War may be hell, but for Hollywood, it has been a blessing. For years, war zones have provided the perfect dramatic settings for the creation of courageous heroes that have won the hearts of the public. The military itself recognizes the power of the film industry, and not only encourages Hollywood to create these heroic myths, but provides access to billions of dollars’ worth of military kit, ranging from weapons to helicopter carriers, enabling filmmakers to create remarkable battle scenes. By doing so, over the years, the Army, Navy, Air Force, Marines, Coast Guard, and the Department of Defense have helped ensure that the movies not only suit their own strategy, but also work as a recruiting tool for willing young patriots of war.

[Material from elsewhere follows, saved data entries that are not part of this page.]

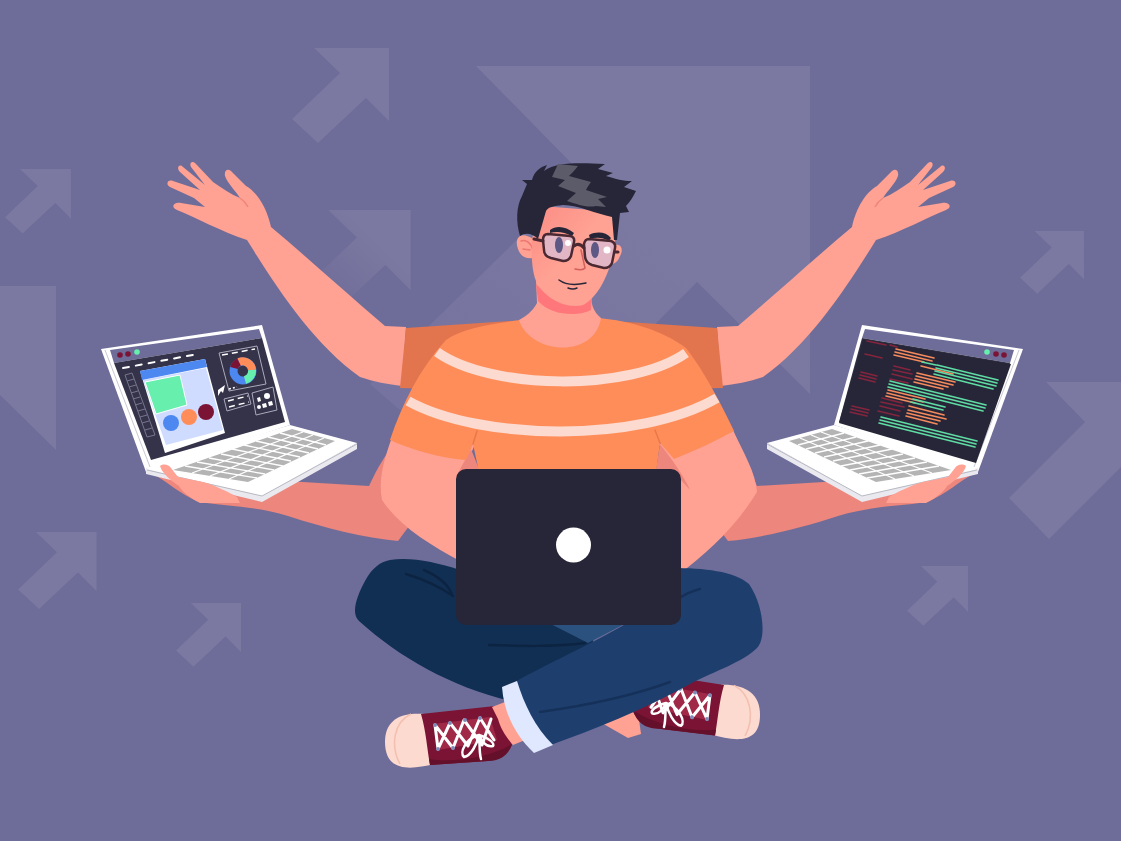
<!DOCTYPE html>
<html lang="en">
<head>
<meta charset="utf-8">
<title>Multitasking developer</title>
<style>
:root{--bg:#6e6c98;--arrow:#7b79a1;--skin:#ffa193;--skin-shade:#ed867c;--blush:#ff7f7b;--orange:#ff8d5a;--rust:#e2744e;--cream:#fcdacf;--ink:#262638;--panel:#343349;--navy:#112e53;--denim:#1e3f6e;--seam:#0c2442;--wine:#7b1434;--white:#fff;--key:#b4b4b4;--mint:#66efad;--blue:#4d87f0;--ice:#cfdcff}
html,body{margin:0;background:var(--bg);overflow:hidden}
svg{display:block;width:1121px;height:841px}
.arrow{fill:var(--arrow)}
.skin{fill:var(--skin)}
.line{fill:none;stroke-linecap:round;stroke-linejoin:round}
.red{stroke:#84243d}.amber{stroke:#f58a5c}.mint{stroke:#5fdca3}
</style>
</head>
<body>
<svg viewBox="0 0 1121 841" role="img" aria-label="Six-armed man in glasses sitting cross-legged, working on three laptops">
<defs>
  <polygon id="arrow" points="22,0 97,0 97,73 74,50 26,95 0,71 48,25"/>
  <linearGradient id="fade" x1="0" y1="1" x2="1" y2="0"><stop offset=".1" stop-color="#6e6c98"/><stop offset=".7" stop-color="#7b79a1"/></linearGradient>
  <linearGradient id="fade-big" x1="0" y1="1" x2="1" y2="0"><stop offset=".1" stop-color="#7673a0"/><stop offset=".6" stop-color="#7b79a1"/></linearGradient>
  <linearGradient id="face-tone" x1="0" y1="0" x2="1" y2="1"><stop offset="0" stop-color="#fb8c85"/><stop offset=".45" stop-color="#ffa193"/></linearGradient>

  <g id="raised-arm">
    <path class="skin" d="M406 327L385 326C345 292 308 258 271 227C267 208 257 192 246 186L231 171C227 168 224 171 225 176C228 184 235 190 240 198C230 194 222 188 213 182L196 164C192 160 189 163 191 167L205 185L183 167C179 163 176 168 180 172L200 190L173 181C168 179 165 184 170 187L194 198L205 207L181 203C174 202 170 207 177 210C195 217 222 232 247 240C275 285 312 343 360 377C374 382 388 384 402 386Z"/>
    <path fill="none" stroke="#ed867c" stroke-width="1.5" d="M240 198C243 200 246 203 248 207"/>
  </g>
  <path id="back-sleeve" fill="#e2744e" d="M406 328L540 319L480 390L400 388Z"/>
  <path id="holding-arm" fill="#ed867c" d="M160 464C156 468 152 470 153 474C168 482 178 493 199 502C225 506 255 506 288 516C325 528 365 538 398 541L418 514L400 438C386 452 377 469 369 486L286 481L200 466Z"/>
  <g id="open-laptop">
    <polygon fill="#fff" points="101,349 262,325 290,425 146,472"/>
    <path fill="none" stroke="#c9c9d4" d="M105 350L150 467"/>
    <polygon fill="#6e6c98" points="110,350 259,329 262,338 114,363"/>
    <polygon fill="#343349" points="114,363 262,338 285,422 151,460"/>
    <circle cx="120" cy="355" r="2.8" fill="#7b1434"/><circle cx="128" cy="354" r="2.8" fill="#7b1434"/><circle cx="137" cy="352" r="2.8" fill="#66efad"/>
    <polygon fill="#e9e9ef" points="146,468 262,495 357,443 357,449 262,502 146,474"/>
    <polygon fill="#fff" points="146,469 290,425 357,443 262,496"/>
    <path fill="none" stroke="#b9b9c4" d="M147 470L262 496L357 444"/>
    <polygon fill="#b4b4b4" points="173,470 292,429 335,441 248,482"/>
    <path fill="none" stroke="#fff" stroke-width="1.3" d="M185 466L257 478M197 462L265 474M209 458L274 470M221 454L283 466M232 449L291 461M244 445L300 457M256 441L309 453M268 437L318 449M280 433L326 445M192 473L303 432M210 476L313 435M229 479L324 438"/>
  </g>
  <path id="holding-thumb" class="skin" fill="#ffa193" d="M160 466C164 463 169 465 171 468L178 477L203 482C217 486 228 492 237 497L240 503L200 503C188 497 181 490 179 486C171 481 162 473 160 466Z"/>
  <g id="shoe">
    <path fill="#fcdacf" d="M385 742C385 722 398 712 424 714L434 764C410 770 385 772 385 742Z"/>
    <path fill="none" stroke="#f3bfae" stroke-width="1.5" d="M411 714C394 722 390 745 400 764"/>
    <path fill="#7b1434" d="M421 714L495 706L512 745C508 754 500 760 488 761L430 765C427 748 426 731 421 714Z"/>
    <path fill="#64102b" d="M429 759C455 763 490 757 512 744C508 756 500 761 488 761L430 765Z"/>
    <path fill="#a02948" d="M434 724L490 717L497 740L438 750Z"/>
    <path class="line" stroke="#fff" stroke-width="3" d="M435 725L453 748L464 720L482 745L491 719M438 749L450 723L468 746L480 718L494 740M435 725L438 749"/>
    <path class="line" stroke="#fff" stroke-width="2.5" d="M479 735C466 738 459 753 464 757C471 756 477 744 479 735C487 737 495 743 493 746C486 748 481 740 479 735C480 744 479 752 481 759"/>
    <g fill="#7f89b5"><circle cx="435" cy="725" r="2"/><circle cx="450" cy="723" r="2"/><circle cx="465" cy="720" r="2"/><circle cx="480" cy="718" r="2"/><circle cx="438" cy="749" r="2"/><circle cx="453" cy="748" r="2"/></g>
  </g>
</defs>

<rect width="1121" height="841" fill="#6e6c98"/>
<g id="background-arrows" class="arrow">
  <path fill="url(#fade-big)" d="M476 66H810V394L697 282L560 420H440L400 410L370 384L583 175Z"/>
  <use href="#arrow" x="292" y="48"/>
  <use href="#arrow" transform="translate(5 169) scale(.68)"/>
  <use href="#arrow" fill="url(#fade)" transform="translate(304 210) scale(1.1)"/>
  <use href="#arrow" transform="translate(1020 231) scale(.66)"/>
  <use href="#arrow" transform="translate(18 532) scale(.81)"/>
  <use href="#arrow" transform="translate(176 603) scale(.67)"/>
  <use href="#arrow" transform="translate(907 566) scale(.63)"/>
  <polygon points="0,286 56,286 56,450 0,395"/>
  <polygon points="1046,382 1121,382 1121,467 1049,539 1009,498 1085,422"/>
</g>

<g id="back-arms">
  <use href="#raised-arm"/><use href="#raised-arm" transform="translate(1123) scale(-1 1)"/>
  <use href="#back-sleeve"/><use href="#back-sleeve" transform="translate(1123) scale(-1 1)"/>
  <use href="#holding-arm"/><use href="#holding-arm" transform="translate(1126) scale(-1 1)"/>
</g>

<g id="body">
  <path class="skin" d="M391 440C384 460 378 480 382 500C398 525 430 545 460 561V480L475 444Z"/>
  <path class="skin" d="M733 430C743 452 756 473 757 492C735 528 708 552 678 575V482L659 444Z"/>
  <path fill="#ed867c" d="M471 449L479 469L466 469C462 475 458 485 457 492V475Z"/>
  <path fill="#ed867c" d="M660 444C671 458 684 476 690 490L681 480L656 470Z"/>
  <path fill="#ff8d5a" d="M521 320C490 324 463 328 446 340C420 368 402 404 390 440C412 450 440 458 466 460L473 444L479 472H656L660 443L674 459C696 450 716 441 734 431C720 402 704 371 686 348C662 330 630 321 599 318C580 336 542 338 521 320Z"/>
  <g fill="none" stroke="#fcdacf" stroke-width="10">
    <path d="M437 352C490 390 630 392 686 353"/>
    <path d="M408 401C480 441 640 443 717 398"/>
  </g>
  <path class="line" stroke="#e97848" stroke-width="1.5" d="M473 444L477 431M660 443L655 430"/>
</g>

<g id="head">
  <path class="skin" d="M536 280L537 303C532 312 526 316 519 320C530 354 594 360 601 318C593 312 590 302 592 293Z"/>
  <path fill="#ff777a" d="M536 284L538 301C552 317 580 316 591 310L592 296C570 302 552 300 536 284Z"/>
  <path class="skin" d="M533 239C520 230 514 239 518 249C521 258 529 260 536 257Z"/>
  <path class="line" stroke="#ed7771" stroke-width="1.5" d="M521 241C526 239 531 243 533 250M523 249L530 250"/>
  <path class="skin" d="M612 246C621 242 624 249 620 256C618 262 613 265 610 264Z"/>
  <path fill="url(#face-tone)" d="M541 206L532 239C531 258 532 278 540 288C550 301 569 309 583 305C599 297 610 272 614 250L618 212Z"/>
  <path fill="#262638" d="M520 236C516 222 516 207 522 196L527 184L522 180L532 180C534 172 540 167 547 165L544 171C557 162 578 163 605 164L598 169L613 173L606 176C616 179 623 181 632 181L624 187L636 191C633 197 630 202 626 206L629 212L620 213L617 240L614 240L612 217C596 214 579 205 563 205C554 206 548 207 546 211L538 239C533 234 526 232 520 236Z"/>
  <path fill="#5b5b69" d="M558 164L578 166C574 171 571 174 569 176L591 182C588 186 587 188 586 190L607 197L598 199L606 207L596 206C586 208 577 204 567 201L576 193L558 186L565 180L552 177Z"/>
  <g fill="#262638">
    <path d="M550 230C556 225 566 226 574 233L572 236C564 232 557 231 550 233Z"/>
    <path d="M589 235C597 231 606 232 611 238L609 241C602 237 596 237 590 239Z"/>
  </g>
  <g id="glasses">
    <path fill="#e3b6c5" stroke="#4b2933" stroke-width="2.5" d="M548 234L570 236Q575 237 574 242L571 256Q569 261 563 261L551 258Q544 256 544 250L543 240Q543 234 548 234Z"/>
    <path fill="#e3b6c5" stroke="#4b2933" stroke-width="2.5" d="M589 239L611 241Q616 243 615 248L612 263Q610 268 604 268L592 265Q586 263 585 257L584 244Q585 239 589 239Z"/>
    <path class="line" stroke="#4b2933" stroke-width="3" d="M543 241L534 239M574 246Q579 242 584 248M615 252L618 252"/>
    <ellipse cx="559" cy="245" rx="4" ry="8" fill="#5d5884"/><ellipse cx="595" cy="250" rx="4" ry="8" fill="#5d5884"/>
    <circle cx="568" cy="243" r="3" fill="#fff"/><circle cx="607" cy="250" r="3.5" fill="#fff"/>
  </g>
  <path class="line" stroke="#d45f5d" stroke-width="1.5" d="M581 250L585 268Q583 271 575 269"/>
  <path class="line" stroke="#262638" stroke-width="1.5" d="M559 280C567 286 577 285 586 283M568 288Q573 290 577 288"/>
</g>

<g id="legs-and-shoes">
  <use href="#shoe"/>
  <path class="skin" d="M492 707L505 702L530 738L513 745C507 738 501 730 498 719Z"/>
  <path class="skin" d="M600 722L637 705L641 734L628 738Z"/>
  <use href="#shoe" transform="matrix(-1 -.05 0 1 1145 -8)"/>
  <path fill="#112e53" d="M390 560C411 557 435 562 460 570L600 615L580 690L510 701C450 686 400 658 359 621C350 613 358 594 365 581C372 568 380 562 390 560Z"/>
  <path fill="#2b527f" d="M535 616H640L588 643Z"/>
  <path fill="#1e3f6e" d="M672 568C704 568 734 571 749 584C763 604 767 638 757 648C743 662 715 671 690 684C641 711 595 729 548 746L511 684C552 661 609 636 638 616Z"/>
  <path fill="#dfe8ff" d="M502 687L517 681C524 704 535 727 553 745L534 753C516 736 504 714 502 687Z"/>
  <g class="line" stroke="#0c2442" stroke-width="2.5">
    <path d="M406 574C426 580 440 587 453 596M424 570C440 577 449 586 452 595M489 645C520 646 553 647 585 643"/>
    <path stroke="#15315a" d="M540 712C590 705 632 696 670 682M700 589Q688 592 678 599"/>
  </g>
</g>

<g id="front-laptop">
  <rect x="456" y="469" width="225" height="156" rx="10" fill="#262638"/>
  <circle cx="573.5" cy="545" r="17.5" fill="#fff"/>
</g>

<g id="design-laptop">
  <use href="#open-laptop"/>
  <path class="line" stroke="#fff" stroke-width="2" stroke-dasharray="6 7" d="M123 368L198 354"/>
  <path fill="none" stroke="#777690" d="M125 375L132 373L155 435L147 437ZM127 381L134 379M129 387L136 385M131 393L138 391M133 399L140 397M135 405L142 403M138 411L145 409M140 417L147 415M142 423L149 421M145 430L152 428"/>
  <polygon fill="#fff" points="140,371 205,359 225,433 165,453"/>
  <polygon fill="#cfdcff" points="143,380 206,368 223,430 166,445"/>
  <polygon fill="#4d87f0" points="140,371 205,359 207,367 142,380"/>
  <polygon fill="#66efad" stroke="#fff" points="145,382 180,375 187,405 156,414"/>
  <circle cx="171" cy="423" r="8" fill="#4d87f0"/><circle cx="189" cy="417" r="8" fill="#ff8d5a"/><circle cx="206" cy="412" r="8" fill="#7b1434"/>
  <path fill="none" stroke="#aaaabc" d="M219 353L257 346L266 384L229 391ZM224 399L248 393L251 404L227 411ZM252 393L273 387L277 410L256 415Z"/>
  <g fill="none" stroke-width="8">
    <circle cx="243" cy="371" r="9.5" stroke="#4d87f0"/>
    <path stroke="#ff8d5a" d="M239 362A9.500 9.500 0 0 1 252 370"/>
    <path stroke="#66efad" d="M252 370A9.500 9.500 0 0 1 245 380"/>
    <path stroke="#7b1434" d="M234 368A9.500 9.500 0 0 1 239 362"/>
  </g>
  <path stroke="#fff" stroke-width="1.5" stroke-dasharray="6 4" d="M222 355L255 349M228 401L248 396M229 407L249 402"/>
  <path stroke="#fff" stroke-width="1.5" stroke-dasharray="2 2" d="M229 389L237 387"/>
  <path fill="#fff" d="M218 390L225 385L223 393L221 391L218 396ZM257 398L260 397L261 401L258 402ZM262 404L266 403L267 407L263 408ZM268 402L272 401L273 405L269 406Z"/>
  <circle cx="259" cy="407" r="2" fill="#fff"/><circle cx="267" cy="396" r="3" fill="#fff"/>
  <use href="#holding-thumb"/>
</g>

<g id="code-laptop">
  <use href="#open-laptop" transform="translate(1124) scale(-1 1)"/>
  <polygon fill="#262638" points="863,339 1011,364 976,463 839,423"/>
  <g id="code-lines" class="line" stroke-width="1.6">
    <path class="red" d="M867 341L886 345M865 354L882 358M890 345L897 347M861 372L877 376M860 375L876 379M859 378L875 382M894 366L910 370M893 370L912 374M892 374L912 379M890 379L908 383M882 398L902 403M881 402L904 407M880 406L900 411M878 411L899 416M852 406L869 410M851 409L868 413M850 412L867 416"/>
    <path class="amber" d="M896 349L934 358M895 352L932 361M894 355L924 362M921 366L953 374M917 373L955 382M916 376L953 385M915 379L948 387M914 382L943 389M888 390L925 399M887 393L923 402M886 396L915 403M909 406L944 415M908 410L946 419M907 413L940 421M906 416L937 424"/>
    <path class="mint" d="M937 365L998 380M936 368L997 383M935 371L996 386M934 374L993 389M922 362L936 365M890 381L986 405M889 384L985 408M888 387L983 411M913 399L945 407M911 402L943 410M881 417L977 441M880 420L976 444M879 423L975 447"/>
  </g>
  <use href="#holding-thumb" transform="translate(1126) scale(-1 1)"/>
</g>
</svg>
</body>
</html>
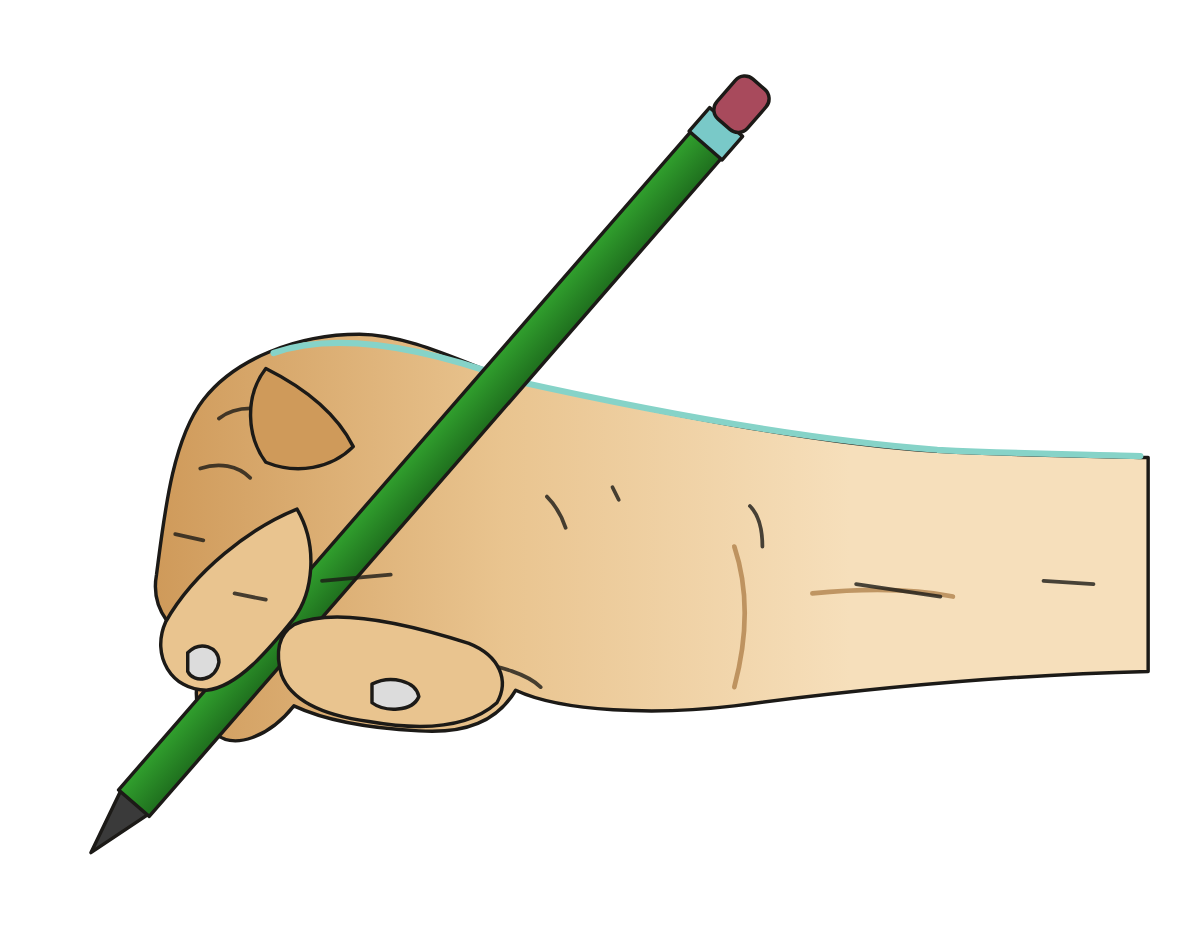
<!DOCTYPE html>
<html lang="en">
<head>
<meta charset="utf-8">
<title>Hand Writing With Pencil</title>
<link rel="stylesheet" href="https://fonts.googleapis.com/css2?family=Inter&display=swap">
<style>
  :root {
    --paper: #ffffff;
    --ink: #1c1a17;
    --skin-light: #f6dfbb;
    --skin-mid: #e9c48f;
    --skin-dark: #cf9a5a;
    --skin-shadow: #a8763e;
    --rim-light: #86d3c8;
    --pencil-green: #2f9b2c;
    --pencil-green-light: #4fbf3d;
    --pencil-green-dark: #1f6f1e;
    --ferrule: #79c9c8;
    --eraser: #a84a5c;
    --graphite: #3a3a3a;
    --nail: #dcdcdc;
  }
  html, body {
    margin: 0;
    padding: 0;
    width: 1200px;
    height: 937px;
    overflow: hidden;
    background: var(--paper);
    font-family: "Inter", sans-serif;
  }
  .artboard {
    display: block;
    width: 1200px;
    height: 937px;
  }
  .outline { stroke: var(--ink); stroke-width: 2.2; stroke-linejoin: round; stroke-linecap: round; }
  .sketch { fill: none; stroke: var(--ink); stroke-width: 2.4; stroke-linecap: round; opacity: .8; }
  .crease { fill: none; stroke: var(--skin-shadow); stroke-width: 3; stroke-linecap: round; opacity: .7; }
</style>
</head>
<body>
<svg class="artboard" viewBox="0 0 768 600" xmlns="http://www.w3.org/2000/svg" role="img" aria-label="A hand holding a green pencil, ready to write">
  <defs>
    <linearGradient id="skin-tone" x1="0" y1="0" x2="1" y2="0">
      <stop offset="0" stop-color="var(--skin-dark)"/>
      <stop offset=".35" stop-color="var(--skin-mid)"/>
      <stop offset=".7" stop-color="var(--skin-light)"/>
      <stop offset="1" stop-color="var(--skin-light)"/>
    </linearGradient>
    <linearGradient id="pencil-body" x1="0" y1="-1" x2="0" y2="1" gradientUnits="objectBoundingBox">
      <stop offset="0" stop-color="var(--pencil-green-light)"/>
      <stop offset=".55" stop-color="var(--pencil-green)"/>
      <stop offset="1" stop-color="var(--pencil-green-dark)"/>
    </linearGradient>
  </defs>

  <g class="arm-and-hand">
    <path class="outline" fill="url(#skin-tone)" d="M735 293 L735 430 C650 432 560 440 470 452 C420 458 360 456 330 442 C318 462 298 470 268 468 C230 466 205 460 188 452 C172 472 150 480 138 470 C120 456 124 432 134 416 C110 408 96 390 100 368 C105 330 110 282 130 256 C150 230 190 214 230 214 C262 214 300 234 330 244 C420 264 520 284 600 289 C660 292 700 292 735 293 Z"/>
    <path fill="none" stroke="var(--rim-light)" stroke-width="4" stroke-linecap="round" d="M175 226 C215 212 270 222 330 244 C420 264 520 282 600 288 C660 291 700 291 730 292"/>
    <path class="crease" d="M470 350 C480 380 478 410 470 440"/>
    <path class="crease" d="M520 380 C560 376 590 378 610 382"/>
    <path class="sketch" d="M668 372 L700 374"/>
    <path class="sketch" d="M350 318 C356 324 360 332 362 338"/>
    <path class="sketch" d="M392 312 L396 320"/>
    <path class="sketch" d="M480 324 C486 330 488 340 488 350"/>
    <path class="sketch" d="M548 374 L602 382"/>
    <path class="sketch" d="M140 268 C150 260 170 258 182 270"/>
    <path class="sketch" d="M128 300 C140 296 152 298 160 306"/>
    <path class="sketch" d="M112 342 L130 346"/>
    <path class="sketch" d="M300 424 C320 426 338 432 346 440"/>
  </g>

  <g class="pencil" transform="translate(58 546) rotate(-49)">
    <path class="outline" fill="var(--graphite)" d="M0 0 L44 -12 L44 12 Z"/>
    <rect class="outline" x="42" y="-13" width="560" height="26" fill="url(#pencil-body)"/>
    <rect class="outline" x="600" y="-14" width="20" height="28" fill="var(--ferrule)"/>
    <rect class="outline" x="618" y="-13" width="34" height="26" rx="8" fill="var(--eraser)"/>
  </g>

  <g class="gripping-fingers">
    <path class="outline" fill="var(--skin-mid)" d="M190 326 C160 338 124 366 106 398 C96 420 110 442 132 442 C152 440 172 416 188 396 C200 380 204 350 190 326 Z"/>
    <path class="outline" fill="var(--nail)" d="M120 418 C128 410 140 414 140 424 C138 436 124 438 120 430 Z"/>
    <path class="outline" fill="var(--skin-mid)" d="M188 400 C210 390 250 396 300 412 C320 420 326 436 318 450 C300 466 270 468 236 462 C206 458 186 448 180 432 C176 418 178 406 188 400 Z"/>
    <path class="outline" fill="var(--nail)" d="M238 438 C250 432 266 436 268 446 C264 456 246 456 238 450 Z"/>
    <path class="outline" fill="var(--skin-dark)" d="M170 236 C190 246 214 262 226 286 C212 300 190 304 170 296 C158 280 156 254 170 236 Z"/>
    <path class="sketch" d="M206 372 L250 368"/>
    <path class="sketch" d="M150 380 L170 384"/>
  </g>
</svg>
</body>
</html>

Hollywood’s war films have generated enormous revenues at the box office by showing the US military in a positive light since practically the Silent Era. In fact, the first ever Academy Award for Best Picture in 1929, went to Wings, a movie that follows the pilots of World War I’s U.S Army Aviation Corps, the predecessor of the modern US Air Force. U.S Army Aviation airplanes were used to shoot the aerial combat scenes for the film. Nearly a century later, what seemed to be just a fledgling collaboration back then has now fully taken off to become one of the world’s most interesting, cross-promotional relationships. The Pentagon, headquarters of the United States Department of Defense, even has officers stationed in Los Angeles, specifically for the purpose of working with Hollywood. The Air Force alone has helped with several projects, including Iron Man 2, Army Wives, Top Chef, and Stargate Universe.
A perfect example of this union is Top Gun, the definitive war flick of the ‘80s that would not have been made had the Pentagon not facilitated its production. The movie’s outstanding success at the box office had Air Force recruiters setting up recruiting booths inside theatres.
For Hollywood, this collaboration helped cut down the movie’s budget and add authenticity to its cinematography. Thanks to the Pentagon’s generosity, the Black Hawk helicopter that was used in the movie only cost the studios $3600 per hour, including fuel and aircrew. Naturally, this sort of subsidy came at a cost, as the Pentagon controlled how they were depicted, which included making several changes to the script. A small instance was when the US Navy demanded that Kelly McGillis’ character be changed from that of an enlisted woman to someone outside the service.
A more recent example is Battleship, a film that features the US Navy fighting space aliens. The movie granted Berg and Universal widespread access to military facilities during its production.
On the other hand, not all movies have been as lucky. Many have faced several problems cooperating with the military. Marvel Studios faced such a situation when the military withheld cooperation because of a disagreement that occurred over Nick Fury’s super spy S.H.I.E.L.D. Agency in relation to the US government. Pearl Harbor was refused technical ........ read more.
For all your entertainment needs visit bidnessetc.com